_Try it_
Filter the entries beneath this task, copying only the lines that hold the word "width".

_Material to process_
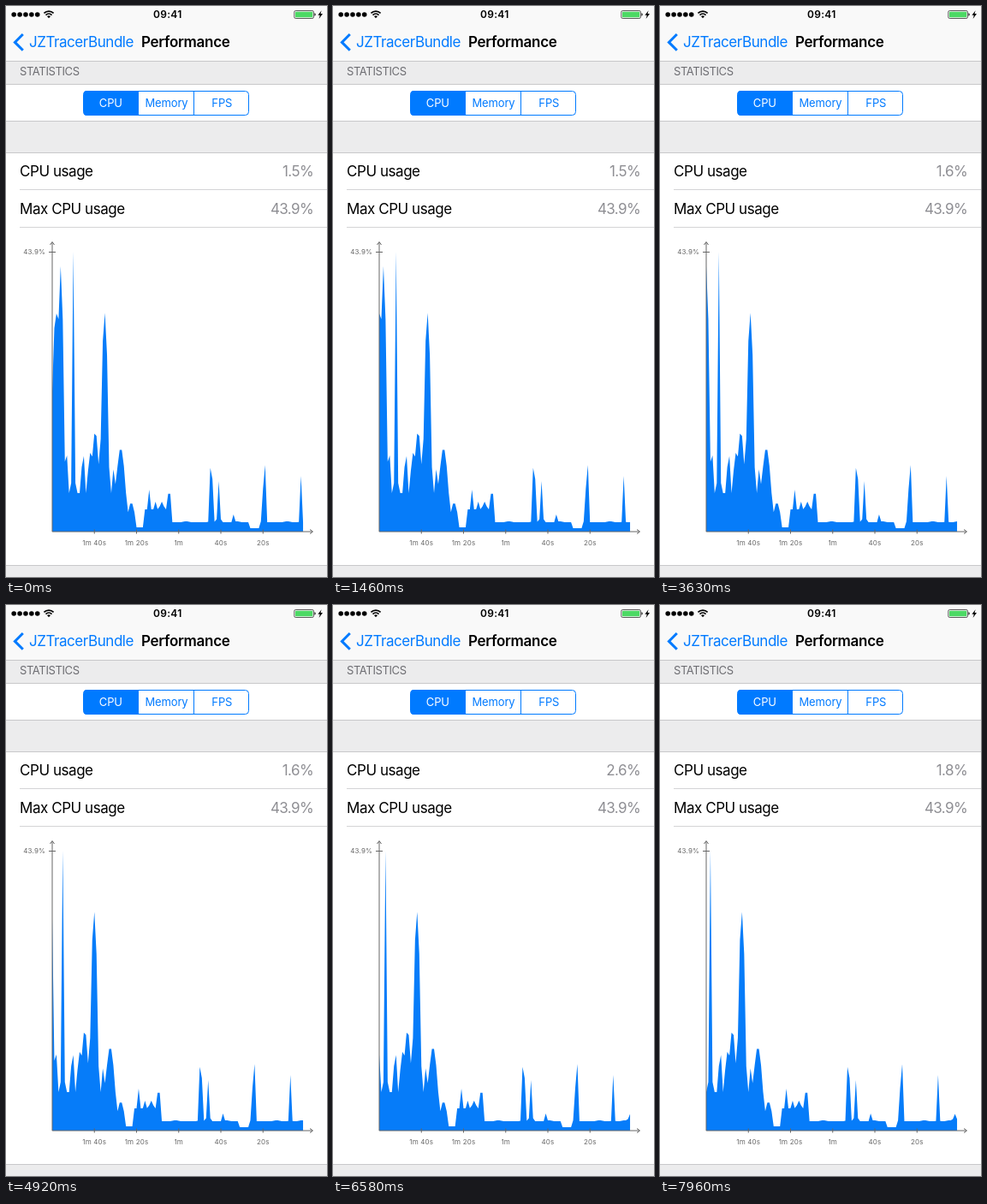
An HTML page that plays this animation: 375 by 667 pixels, repeating every 8 s.

```html
<!DOCTYPE html>
<html lang="en">
<head>
<meta charset="utf-8">
<title>Performance</title>
<style>
  html, body { margin: 0; width: 100%; height: 100%; overflow: hidden; background: #fff; }
  svg { display: block; width: 100vw; height: 100vh; }
  text { font: 17px Inter, "Open Sans", sans-serif; letter-spacing: -.45px; }
  .status { font-size: 12px; font-weight: 600; letter-spacing: .25px; }
  .title { font-weight: 600; letter-spacing: -.3px; }
  .header { font-size: 13px; letter-spacing: -.36px; fill: #6d6d72; }
  .segment { font-size: 13px; letter-spacing: -.15px; fill: #007aff; text-anchor: middle; }
  .value { fill: #8e8e93; text-anchor: end; letter-spacing: -.6px; }
  .label { font-size: 8px; letter-spacing: .15px; fill: #666; }
  .blue { fill: #007aff; }
  .group { fill: #ececed; }
  .rule { stroke: #c8c8ca; fill: none; }
  .axis { stroke: #666; fill: none; }
</style>
</head>
<body>
<svg viewBox="0 0 375 667">
  <rect width="375" height="667" fill="#fff"/>
  <rect width="375" height="64" fill="#f9f9f9"/>
  <path class="group" d="M0 65H375V91H0ZM0 135H375V171H0ZM0 654H375V667H0Z"/>
  <path class="rule" d="M0 64.5H375M0 91.5H375M0 134.5H375M0 171.5H375M0 653.5H375"/>
  <path class="rule" d="M16 214.5H375M16 258.5H375" style="stroke:#d4d4d6"/>

  <!-- Status bar -->
  <path d="M9.2 10h27.6" stroke="#000" stroke-width="5.6" stroke-linecap="round" stroke-dasharray="0 6.88"/>
  <path d="M44.4 8.4a8 8 0 0 1 11.2 0M46.5 10.6a5 5 0 0 1 7 0" fill="none" stroke="#000" stroke-width="1.7"/>
  <path d="M50 14.2l-2-2.1a2.9 2.9 0 0 1 4 0z"/>
  <text class="status" x="188.8" y="14.3" text-anchor="middle">09:41</text>
  <rect x="336.8" y="5.5" width="22.6" height="9" rx="1.6" fill="none" stroke="#333" stroke-width=".8"/>
  <rect x="338" y="6.7" width="20.2" height="6.6" rx=".6" fill="#4cd964"/>
  <path d="M360.3 8.3q1.6.3 1.6 1.7t-1.6 1.7z" fill="#333"/>
  <path d="M368.6 5.2l-4.2 5.5h2.4l-1.2 4.2 4.4-5.8h-2.5z"/>

  <!-- Navigation bar -->
  <path d="M19.8 33L10.4 42.4L19.8 51.8" fill="none" stroke="#007aff" stroke-width="3"/>
  <text class="blue" x="27" y="48">JZTracerBundle</text>
  <text class="title" x="158" y="48">Performance</text>

  <!-- Table -->
  <text class="header" x="16" y="81">STATISTICS</text>
  <path class="blue" d="M154.5 99H94.5a4 4 0 0 0-4 4v21a4 4 0 0 0 4 4h60z"/>
  <rect x="90.5" y="99.5" width="193" height="28" rx="4" fill="none" stroke="#007aff"/>
  <path d="M154.5 99v29M219.5 99v29" stroke="#007aff"/>
  <text class="segment" x="122.3" y="118" style="fill:#fff">CPU</text>
  <text class="segment" x="187.5" y="118">Memory</text>
  <text class="segment" x="252.3" y="118">FPS</text>
  <text x="16" y="199">CPU usage</text>
  <text class="value" id="usage" x="359" y="199"></text>
  <text x="16" y="243">Max CPU usage</text>
  <text class="value" x="359" y="243">43.9%</text>

  <!-- Chart -->
  <path id="area" fill="#067cf9"/>
  <path class="axis" d="M54 614V276M51.5 279L54 275.5L56.5 279M50 287.5H58M54 614H358M355 611.5L358.5 614L355 616.5"/>
  <path class="axis" id="ticks"/>
  <text class="label" x="46" y="290.3" text-anchor="end">43.9%</text>
  <g id="labels"></g>
</svg>
<script>
const LOOP = 8000, FIRST_SAMPLE = 210;
const LEFT = 54, BASE = 614, SECOND = 2.4625, POINTS = 120;
const MAX_USAGE = 43.9, MAX_HEIGHT = 327;

// Bursts of load: second, height in pixels, half width in seconds.
const bursts = [
  [1.8, 256, 3], [4, 310, 2.24], [6.6, 95, 1.6], [10, MAX_HEIGHT, 1.1],
  [14.7, 91, 1.7], [18, 92, 2.1], [20.4, 117, 2.8], [24.9, 256, 2.5],
  [29.2, 74, 1.6], [32.5, 98, 3.2], [37.5, 34, 2.6], [46, 49, 1.4],
  [49, 35, 2], [52, 35, 2.5], [55.5, 49, 1.6], [75.35, 80, 1.35],
  [79, 59, 1.15], [86, 20, 1.2], [100.7, 84, 1.1], [118, 65, 1.1], [126, 19.4, 1.8]
];

// Load between bursts: busy at first, then idle with a slight ripple.
function idleHeight(second) {
  if (second < 36) return 45;
  if (second < 44) return 5;
  if (second < 57) return 26;
  if (second > 93 && second < 99) return 4;
  return 11 + 1.2 * Math.cos((second - 111.5) * Math.PI / 12) ** 12;
}

function heightAt(second) {
  const peaks = bursts.map(([at, height, width]) => height * (1 - ((second - at) / width) ** 2));
  return Math.max(idleHeight(second), ...peaks);
}

const find = id => document.getElementById(id);
const area = find("area"), usage = find("usage");

const tickX = i => LEFT + 20 * SECOND * (i + 1);
const tickNames = ["1m 40s", "1m 20s", "1m", "40s", "20s"];
find("ticks").setAttribute("d", tickNames.map((_, i) => `M${tickX(i)} 611.5v5`).join(""));
find("labels").innerHTML = tickNames.map((name, i) =>
  `<text class="label" x="${tickX(i)}" y="630" text-anchor="middle">${name}</text>`).join("");

let shown = -1;
function draw(now) {
  requestAnimationFrame(draw);
  const start = Math.floor((now % LOOP - FIRST_SAMPLE) / 1000) + 1;
  if (start === shown) return;
  shown = start;
  const heights = Array.from({ length: POINTS }, (_, i) => heightAt(start + i));
  const outline = heights.map((height, i) => `L${LEFT + i * SECOND} ${BASE - height}`).join("");
  area.setAttribute("d", `M${LEFT} ${BASE}${outline}V${BASE}Z`);
  usage.textContent = (heights[POINTS - 1] / MAX_HEIGHT * MAX_USAGE).toFixed(1) + "%";
}
draw(performance.now());
</script>
</body>
</html>
```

_Completed exercise_
  html, body { margin: 0; width: 100%; height: 100%; overflow: hidden; background: #fff; }
  svg { display: block; width: 100vw; height: 100vh; }
  <rect width="375" height="667" fill="#fff"/>
  <rect width="375" height="64" fill="#f9f9f9"/>
  <path d="M9.2 10h27.6" stroke="#000" stroke-width="5.6" stroke-linecap="round" stroke-dasharray="0 6.88"/>
  <path d="M44.4 8.4a8 8 0 0 1 11.2 0M46.5 10.6a5 5 0 0 1 7 0" fill="none" stroke="#000" stroke-width="1.7"/>
  <rect x="336.8" y="5.5" width="22.6" height="9" rx="1.6" fill="none" stroke="#333" stroke-width=".8"/>
  <rect x="338" y="6.7" width="20.2" height="6.6" rx=".6" fill="#4cd964"/>
  <path d="M19.8 33L10.4 42.4L19.8 51.8" fill="none" stroke="#007aff" stroke-width="3"/>
  <rect x="90.5" y="99.5" width="193" height="28" rx="4" fill="none" stroke="#007aff"/>
// Bursts of load: second, height in pixels, half width in seconds.
  const peaks = bursts.map(([at, height, width]) => height * (1 - ((second - at) / width) ** 2));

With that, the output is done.